Audi e-tron Concept — First Look
Armed with every high-tech bell and whistle, from force vectoring to car-to-car communication, Audi's all-electric e-tron gives us a glimpse into the future.
The Audi e-tron is classically proportioned as a midengine supercar, but its razor-edged detailing speaks to the unconventional technology underneath. The LED headlight arrays are highly variable.
The Audi e-tron might look like a run-of-the-mill, high-performance sports car, but don't let appearances fool you. This all-electric prototype isn't just four wheels and an accelerator. Audi made extensive use of aluminum and carbon fiber in building the car — which is based on the German carmaker's vaunted midengine R8 supercar — and made the doors, roof and other body panels of fiber-reinforced plastic. Driver inputs are all space-age: the rearview mirrors have been replaced with closed-circuit television monitors, and the propulsion system is state-of-the-art electric. This car is truly a look into the future of the automobile, and is completely dedicated to showing off the automaker's prowess in the high-tech arena.
But for all its gee-whiz gadgetry, high-tech engineering and forward-thinking design, the most amazing thing about this car is that it's as close to a production model as a prototype gets. In fact, Audi says it will build 100 e-trons in 2012, with more to come if demand warrants. If Audi can deliver on this promise, it would be like your power company pledging to build lunch-box-size nuclear reactors that will power your house for pennies a month, then actually doing it within a couple of years.
We were recently given a chance to drive the e-tron — under tightly controlled conditions, of course. Don't forget it is a concept car, designed to whet our appetites for electric propulsion in general and to buff Audi's logo in particular — it's not ready for prime-time production. Even so, the experience was an eye-opener.

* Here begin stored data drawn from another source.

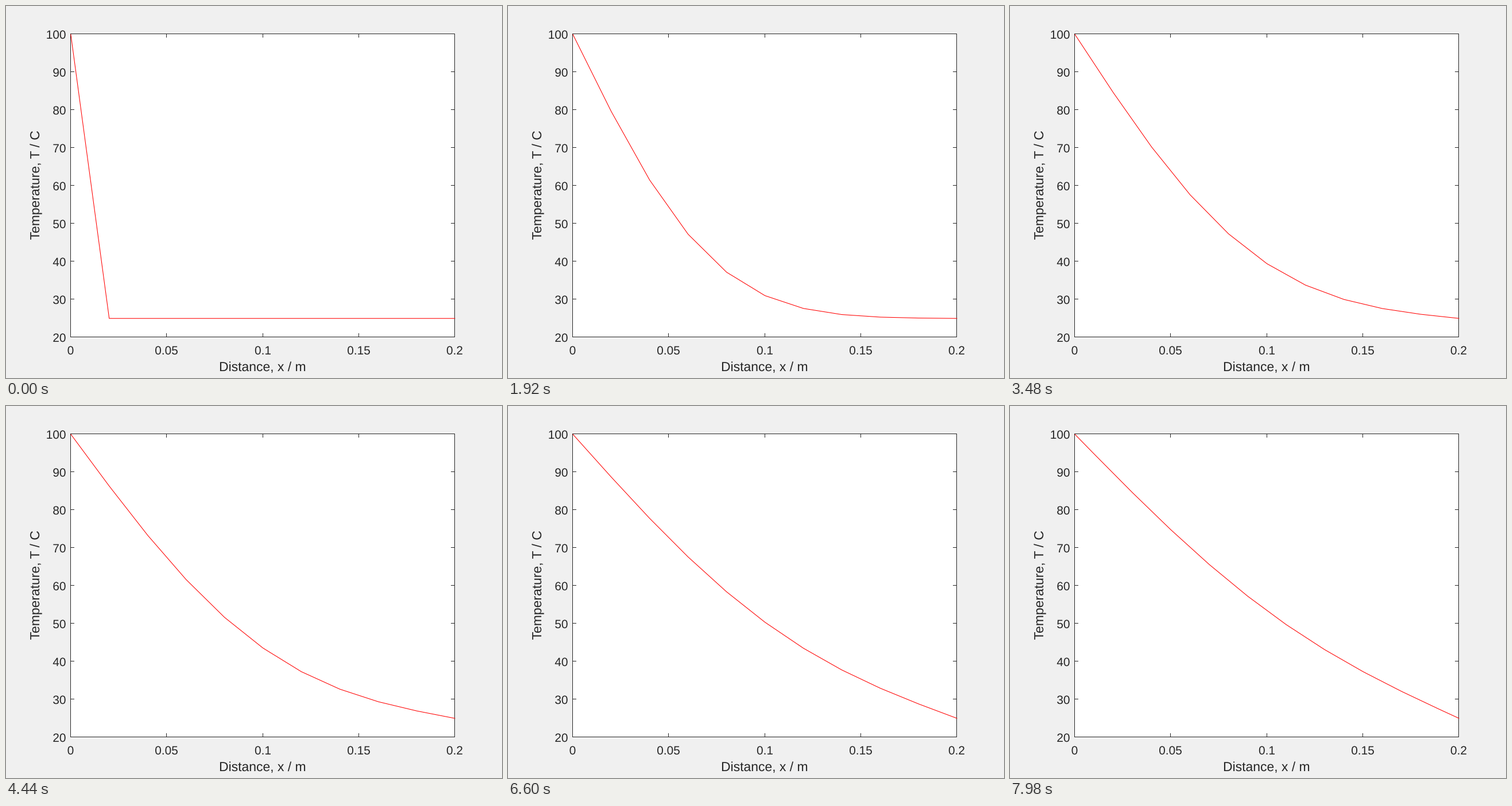
A matplotlib script that plays this animation: 864x648 px, repeating every 8 s.

```python
import numpy as np
import matplotlib.pyplot as plt
from matplotlib.animation import FuncAnimation
from matplotlib.collections import LineCollection
from matplotlib.patches import PathPatch, Rectangle
from matplotlib.textpath import TextPath
from matplotlib.transforms import Affine2D

plt.rcParams["font.family"] = "Liberation Sans"

W, H, DPI = 864, 648, 144
PT = 72 / DPI                      # points per pixel
X0, X1 = 0.13 * W, 0.905 * W       # plot box edges
Y0, Y1 = 0.89 * H, 0.075 * H
INK = "#262626"
TICK_PX, LABEL_PX = 20.83, 22.92
TICK_LEN = 6

LOOP_MS, INTERVAL, HOLD = 8000, 20, 3
FRAMES = LOOP_MS // INTERVAL
NODES = 21


def px(x):
    return X0 + (X1 - X0) * x / 0.2


def py(temp):
    return Y0 + (Y1 - Y0) * (temp - 20) / 80


def crisp(v):
    """Centre of the pixel that holds v."""
    return np.floor(v) + 0.5


LEFT, RIGHT, TOP, BOTTOM = map(crisp, (X0, X1, Y1, Y0))


def heat_states(count):
    """Explicit heat conduction with fixed ends and a Fourier number of 0.5."""
    temp = np.full(NODES, 25.0)
    temp[0] = 100
    states = []
    for _ in range(count):
        temp[1:-1] = (temp[:-2] + temp[2:]) / 2
        states.append(temp.copy())
    return states


fig = plt.figure(figsize=(W / DPI, H / DPI), dpi=DPI, facecolor="#f0f0f0")
ax = fig.add_axes([0, 0, 1, 1])
ax.set_xlim(0, W)
ax.set_ylim(H, 0)
ax.axis("off")


def write(x, y, text, size, angle=0, centre=False):
    """Place text with its baseline start, or its middle, at (x, y)."""
    path = TextPath((0, 0), text, size=size)
    box = path.get_extents()
    shift = -(box.x0 + box.x1) / 2 if centre else 0
    place = Affine2D().translate(shift, 0).rotate_deg(angle).scale(1, -1).translate(x, y)
    ax.add_patch(PathPatch(place.transform_path(path), fc=INK, lw=0, snap=False))


def number_width(text):
    return TICK_PX * sum(0.278 if c == "." else 0.556 for c in text)


ax.add_patch(Rectangle((LEFT, TOP), RIGHT - LEFT, BOTTOM - TOP, fc="white", ec="none"))

lines = [[(LEFT, TOP), (RIGHT, TOP)], [(LEFT, BOTTOM), (RIGHT, BOTTOM)],
         [(LEFT, TOP), (LEFT, BOTTOM)], [(RIGHT, TOP), (RIGHT, BOTTOM)]]

for i in range(5):
    value = i * 0.05
    label = f"{value:.2g}"
    x = crisp(px(value))
    write(x - number_width(label) / 2, 607, label, TICK_PX)
    if 0 < i < 4:
        lines += [[(x, TOP), (x, TOP + TICK_LEN)], [(x, BOTTOM), (x, BOTTOM - TICK_LEN)]]

for value in range(20, 101, 10):
    label = str(value)
    y = crisp(py(value))
    write(104.5 - number_width(label), y + 8.5, label, TICK_PX)
    if 20 < value < 100:
        lines += [[(LEFT, y), (LEFT + TICK_LEN, y)], [(RIGHT, y), (RIGHT - TICK_LEN, y)]]

ax.add_collection(LineCollection(lines, colors=INK, linewidths=PT, capstyle="projecting",
                                 snap=False, zorder=2), autolim=False)

write((LEFT + RIGHT) / 2, 636, "Distance, x / m", LABEL_PX, centre=True)
write(58, (TOP + BOTTOM) / 2, "Temperature, T / C", LABEL_PX, angle=90, centre=True)

states = heat_states((FRAMES - 1) // HOLD + 1)
xs = px(np.linspace(0, 0.2, NODES)) + 0.5
curve, = ax.plot(xs, py(states[0]) + 0.5, color="red", lw=1.05 * PT, snap=False,
                 solid_capstyle="butt", zorder=3)


def update(frame):
    curve.set_ydata(py(states[frame // HOLD]) + 0.5)
    return curve,


anim = FuncAnimation(fig, update, frames=FRAMES, interval=INTERVAL,
                     init_func=lambda: update(0), repeat=True, repeat_delay=0)
plt.show()
```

Nuts and Bolts
Only two e-trons currently exist. They both use slightly smaller, modified versions of the aluminum spaceframe from the Audi R8. Other than that, the e-tron is essentially all new from the ground up.
The svelte carbon-fiber bodywork is very much show-car stuff. There is no "hood" for the "engine compartment," no trunk lid and no trunk. Those will all come in the production version, but for now the e-tron's facade is young and taut, free of cut-lines and styling blemishes.
Under all that sleekness hides the heart of this lean and mean-looking beauty: an electric motor at each wheel, a 100-cell lithium-ion battery pack and a water-cooled power-control unit. Computers from existing production Audis (with a software upgrade, of course) are used to shuttle electrical power among the four motors for the ultimate in quattro technology. The automaker calls it "force vectoring," but by any name it allows easy control over mundane issues such as traction control in slippery weather, and unparalleled ability to vary power for the ultimate in stability control.
For instance, to counteract oversteer when exiting tight corners, the outside rear wheel can receive more power than its inside counterpart. Under normal conditions, power is shunted 70 percent to the rear wheels to mimic traditional sports-car handling. This is in concert with the e-tron's "midengine" weight distribution, thanks to the battery pack location immediately behind the cockpit.
This ability to seamlessly vector thrust among the four tires is a fundamental advantage to the all-electric powertrain. Similar control has been attempted many times before — Audi does as much currently with its conventional powertrains — but the lag and lash of mechanical systems can't compete with the smoothness and speed of electric control.
Furthermore, the four-motor drive allows equally flexible control during braking, or braking for stability control. And unlike conventional brakes, energy is recouped to the batteries rather than discharged as waste heat. That said, the e-tron is fitted with massive, 4-wheel discs strictly as show-circuit window dressing. Conventional brakes are still required, but they can be much smaller and lighter because the motors handle most deceleration chores. Additionally, the rear brakes are electronically actuated — "brake-by-wire." Audi says this ensures no residual drag when not braking.
In addition, many traditional systems you'd find in a typical automobile are missing in this set-up. There is no transmission; no engine air inlet; and no fuel tank, pumps or lines. There remains, however, a rather significant cooling system to keep the hot-running power controller cooled. It requires a conventional radiator and a front air grille.
A heat pump is also used to stabilize cockpit, controller and battery temperatures, because the electronics in this car have a relatively narrow efficiency range. As a result, the car is "pre-conditioned" whenever the e-tron is plugged into a charging station; i.e., the car is always either being cooled or warmed automatically to keep the temperature in the car consistent.